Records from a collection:
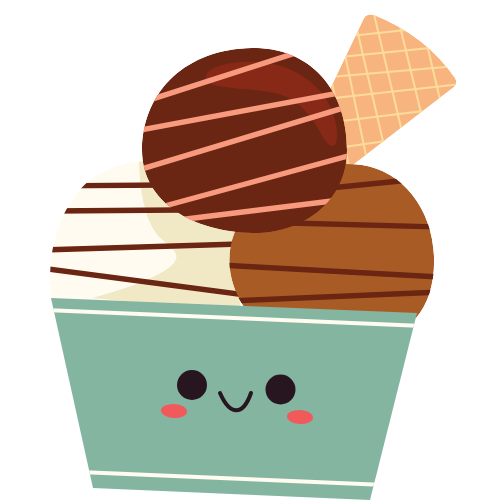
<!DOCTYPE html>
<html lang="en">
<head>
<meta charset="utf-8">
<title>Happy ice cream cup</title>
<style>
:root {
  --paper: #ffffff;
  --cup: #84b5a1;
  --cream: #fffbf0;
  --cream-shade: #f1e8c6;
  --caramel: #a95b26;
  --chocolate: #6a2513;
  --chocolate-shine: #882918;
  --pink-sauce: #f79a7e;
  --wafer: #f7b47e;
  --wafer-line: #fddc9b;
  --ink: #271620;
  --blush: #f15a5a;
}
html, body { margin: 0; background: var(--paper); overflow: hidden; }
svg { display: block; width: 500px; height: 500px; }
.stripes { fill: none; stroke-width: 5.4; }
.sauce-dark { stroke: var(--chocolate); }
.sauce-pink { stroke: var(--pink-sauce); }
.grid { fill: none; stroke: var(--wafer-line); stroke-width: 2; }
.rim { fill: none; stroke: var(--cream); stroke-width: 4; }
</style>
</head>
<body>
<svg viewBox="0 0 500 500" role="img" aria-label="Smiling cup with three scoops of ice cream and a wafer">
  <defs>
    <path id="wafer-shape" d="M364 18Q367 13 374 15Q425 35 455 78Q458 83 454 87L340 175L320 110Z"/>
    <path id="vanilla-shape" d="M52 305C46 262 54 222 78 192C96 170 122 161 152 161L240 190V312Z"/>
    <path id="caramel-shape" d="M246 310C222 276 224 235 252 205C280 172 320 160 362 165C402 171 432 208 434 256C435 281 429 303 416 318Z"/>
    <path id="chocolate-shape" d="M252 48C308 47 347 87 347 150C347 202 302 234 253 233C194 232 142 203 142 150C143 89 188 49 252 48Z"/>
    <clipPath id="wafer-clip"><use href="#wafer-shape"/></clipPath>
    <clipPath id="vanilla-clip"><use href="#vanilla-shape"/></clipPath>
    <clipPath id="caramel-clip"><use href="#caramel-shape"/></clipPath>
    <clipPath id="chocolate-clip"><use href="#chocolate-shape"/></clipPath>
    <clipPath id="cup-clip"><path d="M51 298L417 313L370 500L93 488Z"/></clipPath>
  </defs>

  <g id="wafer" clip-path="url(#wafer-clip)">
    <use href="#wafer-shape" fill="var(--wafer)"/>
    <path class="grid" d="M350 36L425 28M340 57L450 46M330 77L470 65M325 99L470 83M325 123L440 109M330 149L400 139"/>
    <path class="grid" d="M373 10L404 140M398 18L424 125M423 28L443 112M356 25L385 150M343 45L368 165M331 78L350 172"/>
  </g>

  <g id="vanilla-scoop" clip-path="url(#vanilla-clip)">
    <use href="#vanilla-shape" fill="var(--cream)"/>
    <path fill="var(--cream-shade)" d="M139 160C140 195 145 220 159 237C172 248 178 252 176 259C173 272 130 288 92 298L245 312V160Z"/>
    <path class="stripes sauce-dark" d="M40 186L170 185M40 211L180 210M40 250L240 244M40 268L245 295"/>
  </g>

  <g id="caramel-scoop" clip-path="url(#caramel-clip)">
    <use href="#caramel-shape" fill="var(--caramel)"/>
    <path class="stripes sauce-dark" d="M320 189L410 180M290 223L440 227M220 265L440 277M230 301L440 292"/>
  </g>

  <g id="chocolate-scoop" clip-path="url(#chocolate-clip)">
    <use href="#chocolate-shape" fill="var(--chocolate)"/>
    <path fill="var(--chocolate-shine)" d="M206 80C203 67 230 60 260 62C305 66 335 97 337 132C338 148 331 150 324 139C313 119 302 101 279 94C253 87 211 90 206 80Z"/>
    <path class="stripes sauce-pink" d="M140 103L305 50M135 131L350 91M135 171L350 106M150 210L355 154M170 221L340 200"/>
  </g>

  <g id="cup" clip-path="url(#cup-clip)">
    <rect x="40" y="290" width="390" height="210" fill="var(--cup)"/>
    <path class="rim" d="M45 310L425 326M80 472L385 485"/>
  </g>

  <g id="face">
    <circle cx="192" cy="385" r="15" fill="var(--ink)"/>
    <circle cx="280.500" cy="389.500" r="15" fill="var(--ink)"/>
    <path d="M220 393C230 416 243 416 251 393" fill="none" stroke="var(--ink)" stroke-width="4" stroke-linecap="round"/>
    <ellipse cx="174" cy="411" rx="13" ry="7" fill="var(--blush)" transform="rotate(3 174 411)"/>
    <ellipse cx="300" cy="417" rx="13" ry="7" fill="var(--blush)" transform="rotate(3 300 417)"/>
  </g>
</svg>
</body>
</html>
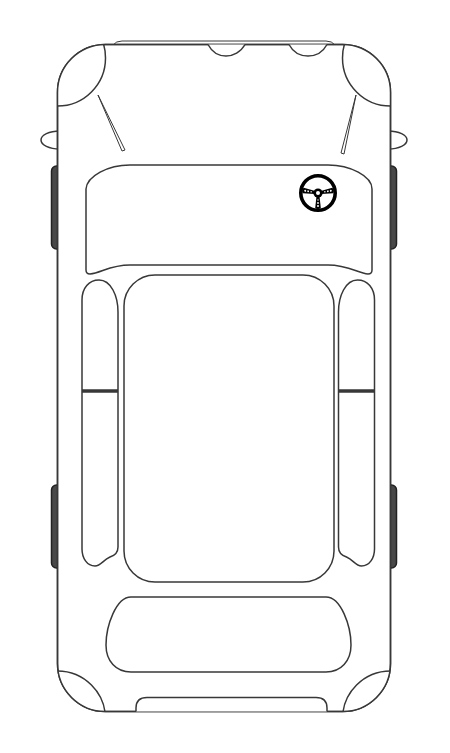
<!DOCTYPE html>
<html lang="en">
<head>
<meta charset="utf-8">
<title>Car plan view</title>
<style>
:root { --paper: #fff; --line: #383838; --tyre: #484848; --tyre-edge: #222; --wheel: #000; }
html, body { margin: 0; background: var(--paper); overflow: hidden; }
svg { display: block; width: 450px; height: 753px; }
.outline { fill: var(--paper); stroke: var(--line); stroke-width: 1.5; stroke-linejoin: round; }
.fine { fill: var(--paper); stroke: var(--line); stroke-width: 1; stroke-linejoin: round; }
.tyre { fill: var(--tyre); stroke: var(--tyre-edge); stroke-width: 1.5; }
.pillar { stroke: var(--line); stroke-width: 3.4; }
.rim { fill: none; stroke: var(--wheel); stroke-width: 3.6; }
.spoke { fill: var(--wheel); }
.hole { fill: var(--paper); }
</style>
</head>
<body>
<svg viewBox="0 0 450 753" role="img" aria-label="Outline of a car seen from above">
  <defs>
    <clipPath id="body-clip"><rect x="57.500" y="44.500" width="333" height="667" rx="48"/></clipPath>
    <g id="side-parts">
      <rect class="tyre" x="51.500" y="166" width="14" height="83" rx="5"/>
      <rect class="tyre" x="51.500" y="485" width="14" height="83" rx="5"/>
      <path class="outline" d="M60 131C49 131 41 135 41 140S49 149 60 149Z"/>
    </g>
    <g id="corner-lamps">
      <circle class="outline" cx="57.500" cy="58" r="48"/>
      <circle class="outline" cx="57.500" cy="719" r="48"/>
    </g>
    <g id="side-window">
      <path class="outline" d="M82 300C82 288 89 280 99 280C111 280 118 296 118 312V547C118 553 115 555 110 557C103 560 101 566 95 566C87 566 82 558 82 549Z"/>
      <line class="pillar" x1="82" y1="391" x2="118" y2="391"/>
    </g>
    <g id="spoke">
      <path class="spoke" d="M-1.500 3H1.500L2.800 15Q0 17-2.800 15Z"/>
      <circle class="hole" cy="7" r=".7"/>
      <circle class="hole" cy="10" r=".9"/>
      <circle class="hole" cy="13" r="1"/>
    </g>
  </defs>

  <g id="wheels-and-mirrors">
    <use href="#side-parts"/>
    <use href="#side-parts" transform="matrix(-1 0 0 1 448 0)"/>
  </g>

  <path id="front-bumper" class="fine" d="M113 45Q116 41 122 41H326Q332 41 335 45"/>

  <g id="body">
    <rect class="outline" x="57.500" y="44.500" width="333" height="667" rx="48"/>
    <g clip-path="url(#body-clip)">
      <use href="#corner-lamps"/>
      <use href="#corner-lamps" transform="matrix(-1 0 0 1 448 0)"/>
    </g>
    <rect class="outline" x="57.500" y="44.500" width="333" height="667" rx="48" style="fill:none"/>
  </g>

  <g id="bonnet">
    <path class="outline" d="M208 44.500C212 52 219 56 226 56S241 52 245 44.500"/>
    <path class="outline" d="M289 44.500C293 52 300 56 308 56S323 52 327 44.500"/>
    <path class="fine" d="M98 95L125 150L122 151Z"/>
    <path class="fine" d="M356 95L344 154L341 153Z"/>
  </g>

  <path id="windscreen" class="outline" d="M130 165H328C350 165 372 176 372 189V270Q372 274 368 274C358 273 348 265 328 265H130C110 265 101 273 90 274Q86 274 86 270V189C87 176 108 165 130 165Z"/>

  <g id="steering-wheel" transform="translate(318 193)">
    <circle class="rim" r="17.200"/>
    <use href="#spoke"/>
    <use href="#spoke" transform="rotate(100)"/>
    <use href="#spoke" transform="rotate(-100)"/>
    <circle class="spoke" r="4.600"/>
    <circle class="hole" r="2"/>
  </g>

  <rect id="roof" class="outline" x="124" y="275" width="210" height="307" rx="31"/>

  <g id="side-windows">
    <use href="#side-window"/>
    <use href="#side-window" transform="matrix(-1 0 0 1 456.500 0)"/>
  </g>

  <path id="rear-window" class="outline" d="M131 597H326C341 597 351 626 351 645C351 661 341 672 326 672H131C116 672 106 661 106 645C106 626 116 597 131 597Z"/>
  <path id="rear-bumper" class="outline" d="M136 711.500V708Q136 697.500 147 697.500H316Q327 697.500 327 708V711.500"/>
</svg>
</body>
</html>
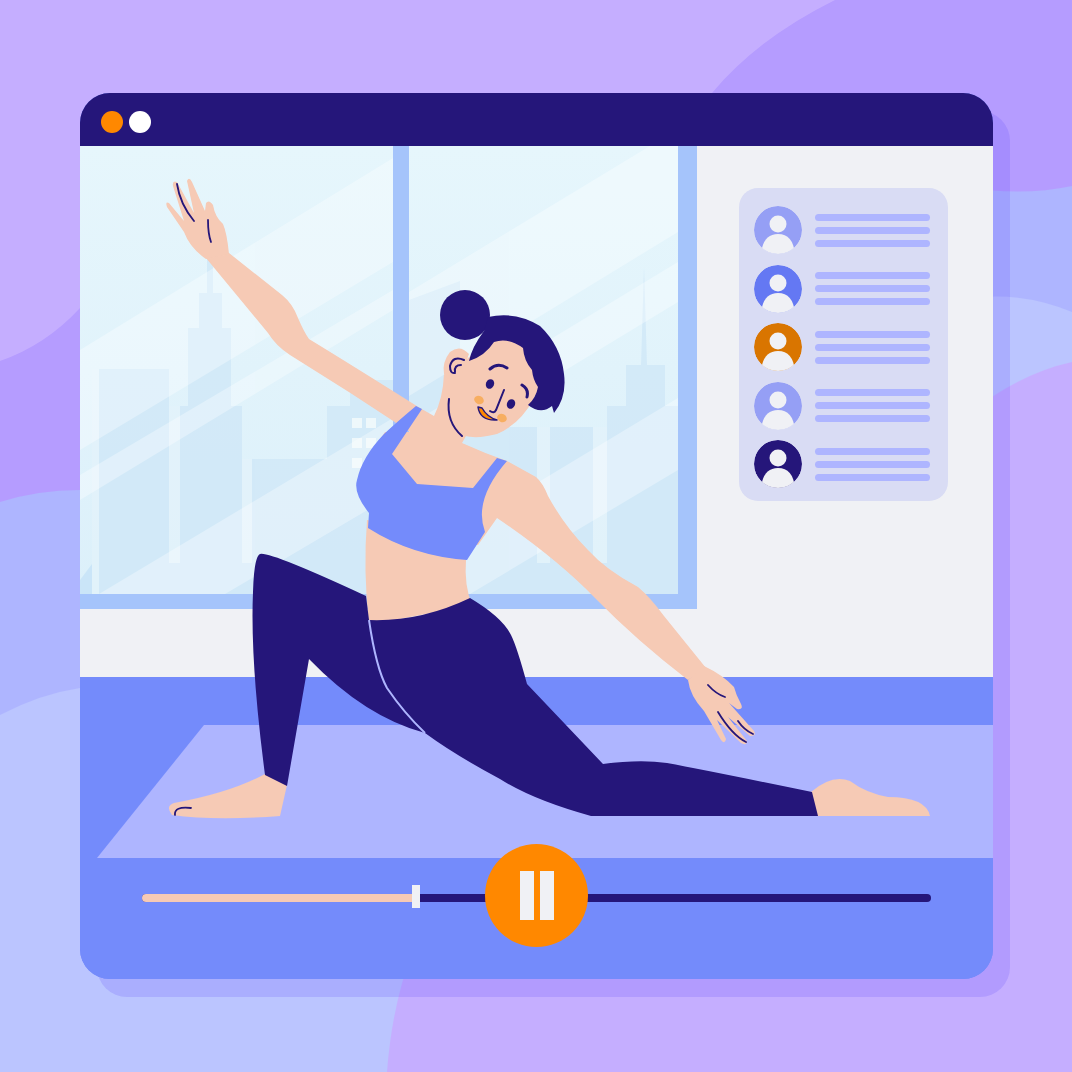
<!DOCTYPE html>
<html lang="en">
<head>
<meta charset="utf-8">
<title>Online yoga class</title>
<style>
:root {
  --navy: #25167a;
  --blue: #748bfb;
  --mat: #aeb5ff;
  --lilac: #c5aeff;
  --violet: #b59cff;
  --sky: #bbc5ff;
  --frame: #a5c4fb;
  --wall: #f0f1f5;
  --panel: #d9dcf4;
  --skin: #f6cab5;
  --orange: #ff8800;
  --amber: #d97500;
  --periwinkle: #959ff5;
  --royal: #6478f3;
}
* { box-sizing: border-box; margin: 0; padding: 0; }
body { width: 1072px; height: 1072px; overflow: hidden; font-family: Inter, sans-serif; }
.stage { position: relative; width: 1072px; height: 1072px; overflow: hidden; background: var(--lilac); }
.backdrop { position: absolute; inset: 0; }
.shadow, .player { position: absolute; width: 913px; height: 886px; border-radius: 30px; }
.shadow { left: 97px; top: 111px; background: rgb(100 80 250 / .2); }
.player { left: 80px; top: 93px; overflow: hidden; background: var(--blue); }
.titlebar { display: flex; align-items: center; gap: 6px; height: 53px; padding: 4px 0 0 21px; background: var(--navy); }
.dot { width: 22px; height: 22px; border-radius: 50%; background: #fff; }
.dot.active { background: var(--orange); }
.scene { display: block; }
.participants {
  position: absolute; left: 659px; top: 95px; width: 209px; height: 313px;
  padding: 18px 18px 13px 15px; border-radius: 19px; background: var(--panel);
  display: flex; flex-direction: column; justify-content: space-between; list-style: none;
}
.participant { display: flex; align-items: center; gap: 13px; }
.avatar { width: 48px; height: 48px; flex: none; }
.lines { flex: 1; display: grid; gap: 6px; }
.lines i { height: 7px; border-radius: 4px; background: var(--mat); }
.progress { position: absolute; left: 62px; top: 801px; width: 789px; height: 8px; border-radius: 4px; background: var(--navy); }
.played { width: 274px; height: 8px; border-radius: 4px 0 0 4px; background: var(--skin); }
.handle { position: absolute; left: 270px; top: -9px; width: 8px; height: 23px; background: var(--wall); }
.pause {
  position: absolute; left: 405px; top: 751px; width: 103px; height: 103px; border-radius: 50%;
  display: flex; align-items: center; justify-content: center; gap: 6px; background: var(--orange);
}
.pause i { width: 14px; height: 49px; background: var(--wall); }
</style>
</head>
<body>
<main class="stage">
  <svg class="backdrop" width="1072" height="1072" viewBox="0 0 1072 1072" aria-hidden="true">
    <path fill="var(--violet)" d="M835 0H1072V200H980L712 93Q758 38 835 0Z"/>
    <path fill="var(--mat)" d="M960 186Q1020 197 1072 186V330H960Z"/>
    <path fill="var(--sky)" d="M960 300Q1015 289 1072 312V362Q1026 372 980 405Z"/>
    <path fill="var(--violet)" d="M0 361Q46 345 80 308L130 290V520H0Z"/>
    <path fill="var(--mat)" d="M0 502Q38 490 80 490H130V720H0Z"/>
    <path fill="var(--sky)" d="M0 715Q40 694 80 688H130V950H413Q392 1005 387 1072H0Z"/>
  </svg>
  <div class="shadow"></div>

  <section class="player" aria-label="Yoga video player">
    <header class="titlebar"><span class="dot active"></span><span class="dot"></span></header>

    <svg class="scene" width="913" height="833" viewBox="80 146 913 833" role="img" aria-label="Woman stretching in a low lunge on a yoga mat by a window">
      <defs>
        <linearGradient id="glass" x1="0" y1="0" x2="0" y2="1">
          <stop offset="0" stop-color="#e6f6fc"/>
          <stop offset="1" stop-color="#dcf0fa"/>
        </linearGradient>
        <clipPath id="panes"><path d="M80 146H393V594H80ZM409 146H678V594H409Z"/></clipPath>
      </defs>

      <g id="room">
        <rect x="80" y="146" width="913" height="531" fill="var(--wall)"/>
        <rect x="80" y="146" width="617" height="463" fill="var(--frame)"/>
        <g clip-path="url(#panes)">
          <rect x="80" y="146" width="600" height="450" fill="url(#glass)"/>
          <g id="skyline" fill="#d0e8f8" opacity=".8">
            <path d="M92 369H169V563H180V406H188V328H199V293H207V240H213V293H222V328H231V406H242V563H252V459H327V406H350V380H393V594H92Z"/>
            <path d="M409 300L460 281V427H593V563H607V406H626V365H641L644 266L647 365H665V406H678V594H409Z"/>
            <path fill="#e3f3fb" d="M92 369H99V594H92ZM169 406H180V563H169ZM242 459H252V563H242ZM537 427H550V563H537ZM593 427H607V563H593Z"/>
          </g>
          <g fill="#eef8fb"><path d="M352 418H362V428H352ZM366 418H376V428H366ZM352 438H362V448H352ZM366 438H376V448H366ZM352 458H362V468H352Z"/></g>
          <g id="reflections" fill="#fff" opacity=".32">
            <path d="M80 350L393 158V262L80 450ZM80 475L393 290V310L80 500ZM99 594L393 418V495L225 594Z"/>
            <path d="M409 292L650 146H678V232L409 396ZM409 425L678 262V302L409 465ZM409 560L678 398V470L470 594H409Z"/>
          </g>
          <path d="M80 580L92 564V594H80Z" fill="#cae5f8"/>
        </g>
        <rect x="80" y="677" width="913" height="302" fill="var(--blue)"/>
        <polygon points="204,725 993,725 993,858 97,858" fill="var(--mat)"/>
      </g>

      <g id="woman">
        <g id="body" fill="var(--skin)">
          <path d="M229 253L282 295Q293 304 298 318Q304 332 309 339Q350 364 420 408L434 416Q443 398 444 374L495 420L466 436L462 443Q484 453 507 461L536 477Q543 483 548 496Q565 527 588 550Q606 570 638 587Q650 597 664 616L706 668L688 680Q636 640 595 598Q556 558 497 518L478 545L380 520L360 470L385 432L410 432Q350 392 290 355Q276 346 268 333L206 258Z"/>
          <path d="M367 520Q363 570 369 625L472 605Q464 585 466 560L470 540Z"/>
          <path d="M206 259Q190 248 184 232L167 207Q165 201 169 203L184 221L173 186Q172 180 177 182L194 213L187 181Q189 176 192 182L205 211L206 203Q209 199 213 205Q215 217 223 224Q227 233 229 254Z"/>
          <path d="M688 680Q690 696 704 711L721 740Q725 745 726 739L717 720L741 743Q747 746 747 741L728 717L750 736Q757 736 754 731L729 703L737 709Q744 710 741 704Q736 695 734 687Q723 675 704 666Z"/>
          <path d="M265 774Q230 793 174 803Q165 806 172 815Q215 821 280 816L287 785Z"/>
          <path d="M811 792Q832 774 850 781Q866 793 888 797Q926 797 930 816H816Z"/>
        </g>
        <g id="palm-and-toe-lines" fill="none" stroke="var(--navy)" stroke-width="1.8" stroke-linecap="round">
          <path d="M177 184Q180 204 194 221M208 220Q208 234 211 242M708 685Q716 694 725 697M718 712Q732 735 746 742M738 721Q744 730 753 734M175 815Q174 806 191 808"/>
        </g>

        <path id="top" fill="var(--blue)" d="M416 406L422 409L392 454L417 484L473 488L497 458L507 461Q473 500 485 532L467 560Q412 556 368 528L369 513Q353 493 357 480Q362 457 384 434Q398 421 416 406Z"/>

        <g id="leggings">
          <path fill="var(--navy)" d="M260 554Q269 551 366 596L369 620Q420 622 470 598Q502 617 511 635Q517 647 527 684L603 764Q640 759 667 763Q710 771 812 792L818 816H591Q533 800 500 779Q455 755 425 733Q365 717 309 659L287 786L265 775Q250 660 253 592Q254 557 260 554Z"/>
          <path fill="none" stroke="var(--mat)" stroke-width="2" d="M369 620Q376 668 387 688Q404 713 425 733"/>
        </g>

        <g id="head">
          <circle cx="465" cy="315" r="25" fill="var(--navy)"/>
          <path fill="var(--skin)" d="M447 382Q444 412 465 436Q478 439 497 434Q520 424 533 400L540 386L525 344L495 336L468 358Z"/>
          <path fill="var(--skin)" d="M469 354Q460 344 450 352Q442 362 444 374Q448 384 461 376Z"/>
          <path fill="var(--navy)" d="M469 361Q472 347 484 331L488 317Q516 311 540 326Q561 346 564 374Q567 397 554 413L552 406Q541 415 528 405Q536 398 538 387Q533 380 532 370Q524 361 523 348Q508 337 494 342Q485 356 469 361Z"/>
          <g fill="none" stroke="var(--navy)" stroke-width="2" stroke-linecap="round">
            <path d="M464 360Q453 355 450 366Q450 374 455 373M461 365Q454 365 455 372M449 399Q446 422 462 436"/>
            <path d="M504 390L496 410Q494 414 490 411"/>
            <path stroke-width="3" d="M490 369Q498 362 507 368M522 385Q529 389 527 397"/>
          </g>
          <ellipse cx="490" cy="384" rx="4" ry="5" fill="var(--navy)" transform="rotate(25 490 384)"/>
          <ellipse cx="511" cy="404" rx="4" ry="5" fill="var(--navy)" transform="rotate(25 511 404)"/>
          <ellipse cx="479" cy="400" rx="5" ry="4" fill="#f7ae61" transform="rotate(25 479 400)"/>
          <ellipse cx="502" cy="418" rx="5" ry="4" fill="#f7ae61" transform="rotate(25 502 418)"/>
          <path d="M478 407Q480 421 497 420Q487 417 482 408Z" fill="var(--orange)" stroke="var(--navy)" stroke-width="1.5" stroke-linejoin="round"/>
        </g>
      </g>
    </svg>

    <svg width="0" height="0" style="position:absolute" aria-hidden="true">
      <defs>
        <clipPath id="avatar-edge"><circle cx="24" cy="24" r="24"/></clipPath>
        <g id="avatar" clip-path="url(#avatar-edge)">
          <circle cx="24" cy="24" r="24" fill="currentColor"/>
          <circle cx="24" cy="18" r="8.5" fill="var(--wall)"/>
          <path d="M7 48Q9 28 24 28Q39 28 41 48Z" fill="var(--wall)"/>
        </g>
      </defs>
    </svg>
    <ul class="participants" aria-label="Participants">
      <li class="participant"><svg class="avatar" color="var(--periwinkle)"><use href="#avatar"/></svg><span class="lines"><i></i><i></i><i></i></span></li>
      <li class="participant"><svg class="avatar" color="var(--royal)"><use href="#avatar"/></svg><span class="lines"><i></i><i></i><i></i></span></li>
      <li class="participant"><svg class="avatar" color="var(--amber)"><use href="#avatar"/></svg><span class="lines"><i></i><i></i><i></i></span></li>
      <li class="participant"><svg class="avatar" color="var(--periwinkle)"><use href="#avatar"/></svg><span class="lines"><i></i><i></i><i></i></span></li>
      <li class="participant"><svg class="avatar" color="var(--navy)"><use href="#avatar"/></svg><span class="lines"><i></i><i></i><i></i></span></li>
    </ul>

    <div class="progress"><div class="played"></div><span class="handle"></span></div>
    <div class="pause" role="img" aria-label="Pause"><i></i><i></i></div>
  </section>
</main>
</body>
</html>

▶ **WHAT YOU WILL DO**
Look through the entries above and copy each line that has "radius" in it.

▶ **TASK SOLUTION**
.shadow, .player { position: absolute; width: 913px; height: 886px; border-radius: 30px; }
.dot { width: 22px; height: 22px; border-radius: 50%; background: #fff; }
  padding: 18px 18px 13px 15px; border-radius: 19px; background: var(--panel);
.lines i { height: 7px; border-radius: 4px; background: var(--mat); }
.progress { position: absolute; left: 62px; top: 801px; width: 789px; height: 8px; border-radius: 4px; background: var(--navy); }
.played { width: 274px; height: 8px; border-radius: 4px 0 0 4px; background: var(--skin); }
  position: absolute; left: 405px; top: 751px; width: 103px; height: 103px; border-radius: 50%;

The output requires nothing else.